Every day, when I am mindful and show up with my best self, I go back to our people’s first teachings and use those to facilitate my interactions with those I live and work with. I often marvel at the examples of the seasons and how each brings us different environments to nourish the food that will grow for us to eat, use as medicine for ceremonies, or the materials to make our homes, clothing, baskets, etc. I pause and am reminded how loved we are and cared for no matter what we identify as. The seasons and all that comes with it show up for us All! I am so thankful to Tamáayawuti Mother Earth, for she has not only birthed us but has lived and gifted us with all the medicine, tools, and cognitive thinking so we may All continue to live fruitful lives interacting as good relatives. The choice is ours to make ;) Ayalanik (live a good life).

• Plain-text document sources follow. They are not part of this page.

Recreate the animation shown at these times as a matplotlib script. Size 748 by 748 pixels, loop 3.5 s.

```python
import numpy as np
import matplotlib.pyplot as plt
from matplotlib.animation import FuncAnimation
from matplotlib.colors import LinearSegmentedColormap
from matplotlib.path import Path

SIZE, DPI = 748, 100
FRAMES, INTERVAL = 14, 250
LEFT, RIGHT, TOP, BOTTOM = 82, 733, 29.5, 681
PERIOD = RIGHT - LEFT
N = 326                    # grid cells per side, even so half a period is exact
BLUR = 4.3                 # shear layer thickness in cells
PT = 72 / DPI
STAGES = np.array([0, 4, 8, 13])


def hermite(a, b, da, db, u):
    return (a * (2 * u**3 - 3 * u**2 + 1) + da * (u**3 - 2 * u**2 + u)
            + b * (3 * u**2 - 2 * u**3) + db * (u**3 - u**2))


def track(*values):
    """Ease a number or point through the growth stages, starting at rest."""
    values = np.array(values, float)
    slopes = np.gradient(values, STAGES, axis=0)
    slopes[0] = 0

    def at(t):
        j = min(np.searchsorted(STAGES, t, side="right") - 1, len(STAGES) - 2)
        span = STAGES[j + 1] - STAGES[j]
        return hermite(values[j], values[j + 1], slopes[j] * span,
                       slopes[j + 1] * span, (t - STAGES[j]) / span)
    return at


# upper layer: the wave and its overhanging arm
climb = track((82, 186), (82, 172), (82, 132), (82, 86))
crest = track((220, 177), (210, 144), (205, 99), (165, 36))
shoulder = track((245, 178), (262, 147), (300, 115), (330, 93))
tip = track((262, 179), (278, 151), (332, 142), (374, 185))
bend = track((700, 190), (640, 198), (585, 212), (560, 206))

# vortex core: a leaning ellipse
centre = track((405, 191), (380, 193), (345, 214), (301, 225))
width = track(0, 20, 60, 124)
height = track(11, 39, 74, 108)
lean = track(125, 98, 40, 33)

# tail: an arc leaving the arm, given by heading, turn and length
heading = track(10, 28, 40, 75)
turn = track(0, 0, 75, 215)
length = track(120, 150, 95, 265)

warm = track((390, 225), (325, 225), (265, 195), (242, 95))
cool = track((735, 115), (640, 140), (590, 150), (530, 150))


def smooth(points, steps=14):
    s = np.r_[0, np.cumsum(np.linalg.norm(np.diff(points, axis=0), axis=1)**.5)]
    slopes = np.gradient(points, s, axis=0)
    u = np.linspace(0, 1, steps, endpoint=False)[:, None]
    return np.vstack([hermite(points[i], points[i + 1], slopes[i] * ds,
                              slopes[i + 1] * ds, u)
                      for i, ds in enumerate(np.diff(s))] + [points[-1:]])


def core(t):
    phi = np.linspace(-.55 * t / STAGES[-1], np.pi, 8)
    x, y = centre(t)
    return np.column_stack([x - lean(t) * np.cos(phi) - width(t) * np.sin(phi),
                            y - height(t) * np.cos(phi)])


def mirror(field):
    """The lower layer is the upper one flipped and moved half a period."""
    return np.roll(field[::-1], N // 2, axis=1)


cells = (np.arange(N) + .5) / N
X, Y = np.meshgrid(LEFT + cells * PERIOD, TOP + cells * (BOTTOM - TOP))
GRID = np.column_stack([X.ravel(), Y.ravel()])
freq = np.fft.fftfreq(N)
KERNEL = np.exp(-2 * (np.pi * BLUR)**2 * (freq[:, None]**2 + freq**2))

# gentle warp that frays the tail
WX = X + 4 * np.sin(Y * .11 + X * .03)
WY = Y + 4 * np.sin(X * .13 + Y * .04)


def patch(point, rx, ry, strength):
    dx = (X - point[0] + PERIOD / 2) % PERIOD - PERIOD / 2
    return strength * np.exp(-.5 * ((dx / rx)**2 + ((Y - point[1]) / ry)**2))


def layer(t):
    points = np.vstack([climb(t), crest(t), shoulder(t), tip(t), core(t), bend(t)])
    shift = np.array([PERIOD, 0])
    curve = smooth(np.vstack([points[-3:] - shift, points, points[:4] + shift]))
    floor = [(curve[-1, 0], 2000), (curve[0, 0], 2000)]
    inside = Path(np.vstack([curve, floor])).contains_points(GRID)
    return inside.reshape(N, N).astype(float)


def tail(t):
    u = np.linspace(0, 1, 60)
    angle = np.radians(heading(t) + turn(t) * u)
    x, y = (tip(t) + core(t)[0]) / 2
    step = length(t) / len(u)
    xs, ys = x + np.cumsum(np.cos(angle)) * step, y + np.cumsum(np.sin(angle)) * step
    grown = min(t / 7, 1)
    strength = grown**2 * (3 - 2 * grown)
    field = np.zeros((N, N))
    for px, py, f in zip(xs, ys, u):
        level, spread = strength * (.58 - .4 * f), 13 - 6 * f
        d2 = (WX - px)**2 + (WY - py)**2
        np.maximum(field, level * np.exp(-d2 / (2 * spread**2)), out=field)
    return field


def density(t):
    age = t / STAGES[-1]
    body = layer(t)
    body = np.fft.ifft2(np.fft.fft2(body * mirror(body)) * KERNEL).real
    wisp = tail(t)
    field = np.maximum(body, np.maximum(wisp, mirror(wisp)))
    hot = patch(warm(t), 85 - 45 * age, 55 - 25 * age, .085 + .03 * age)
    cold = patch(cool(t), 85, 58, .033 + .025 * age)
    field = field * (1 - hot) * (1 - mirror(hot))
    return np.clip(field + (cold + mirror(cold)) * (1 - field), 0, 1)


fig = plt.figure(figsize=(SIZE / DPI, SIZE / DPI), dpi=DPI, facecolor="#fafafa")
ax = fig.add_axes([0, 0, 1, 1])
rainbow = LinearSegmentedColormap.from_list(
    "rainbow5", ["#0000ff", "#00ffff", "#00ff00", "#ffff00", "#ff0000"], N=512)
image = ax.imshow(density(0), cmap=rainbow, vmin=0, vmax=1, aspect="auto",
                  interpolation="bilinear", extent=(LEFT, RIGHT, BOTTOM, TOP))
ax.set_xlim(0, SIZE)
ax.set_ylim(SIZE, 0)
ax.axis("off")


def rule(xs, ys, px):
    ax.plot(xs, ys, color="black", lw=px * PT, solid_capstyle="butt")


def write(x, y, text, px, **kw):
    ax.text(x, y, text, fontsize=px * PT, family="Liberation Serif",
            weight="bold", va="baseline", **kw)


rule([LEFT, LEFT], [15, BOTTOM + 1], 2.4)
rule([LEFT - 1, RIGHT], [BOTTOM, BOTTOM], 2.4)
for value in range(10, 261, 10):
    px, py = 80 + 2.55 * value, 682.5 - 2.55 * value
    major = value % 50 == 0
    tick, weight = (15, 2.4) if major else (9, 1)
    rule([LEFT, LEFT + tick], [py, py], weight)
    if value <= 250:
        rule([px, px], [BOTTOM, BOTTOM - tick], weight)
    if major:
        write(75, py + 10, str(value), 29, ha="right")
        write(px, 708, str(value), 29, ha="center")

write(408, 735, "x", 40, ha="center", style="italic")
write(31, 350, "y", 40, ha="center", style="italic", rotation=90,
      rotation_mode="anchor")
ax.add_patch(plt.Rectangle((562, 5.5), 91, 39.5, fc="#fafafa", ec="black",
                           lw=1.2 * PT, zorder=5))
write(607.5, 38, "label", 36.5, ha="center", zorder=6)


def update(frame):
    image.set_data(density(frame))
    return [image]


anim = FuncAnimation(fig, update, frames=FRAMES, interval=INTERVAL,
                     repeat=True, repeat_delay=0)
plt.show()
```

The Women Are Sacred Conference 2023 took place in Albuquerque, NM in June, boasting over 600 attendees. / Photo courtesy of NIWRC.



He Wāhine Wau, I am woman. A simple statement yet deep understanding of what it means to be wāhine. Wā is the expanse, a period of time and space; this includes everything and everyone. Hine, also known as Hina, is the female essence that carries this wā. It aligns with the kuleana that women have and bring forth, especially in this earthly space. Wāhine are the path for everyone that is born and should continue to be the path while our breath is still strong. A great reminder that needs to continue to reverberate across Papa, mother earth. I grew up diverse. Ethnically I am Hawaiian, Chinese, Russian, Samoan, and Portuguese and I had a dream to become a translator of all of these languages in order to help others to communicate effectively; it was about bridging understanding. Being so diverse had emphasized the importance of being sensitive to the ways of a people and not having judgment. As we reflect on the LGBTQ+ population and how identification continues to expand it should make us stop and wonder on a deeper level why this is so. Why do the labels continue to evolve? There has to be something about this, why do people want to be specifically identified in a certain way?


Connecting to this thought I do not claim one pronoun and rather say that my pronoun is whatever you feel. I also donʻt claim one identity, yet I identify highly in the spiritual; essence is where our true self lies, our genuine, authentic, and complete self. Essence is experienced mostly through feeling, and this is why ALOHA is my identity. All I know is aloha; love. Aloha is the feeling that we need to bring back completely in our ways of living and being, and it needs to be ʻoiaʻiʻo, have that spirit of truth because this is what people feel and come to know as truth.


We each have stories of aloha and how someone or someplace made us feel. Just like how what we say and do should align, the same can be said about how we say and what we say need to align with pure intent. Aloha is a pathway to perpetual healing; it is the medicine that we have always had.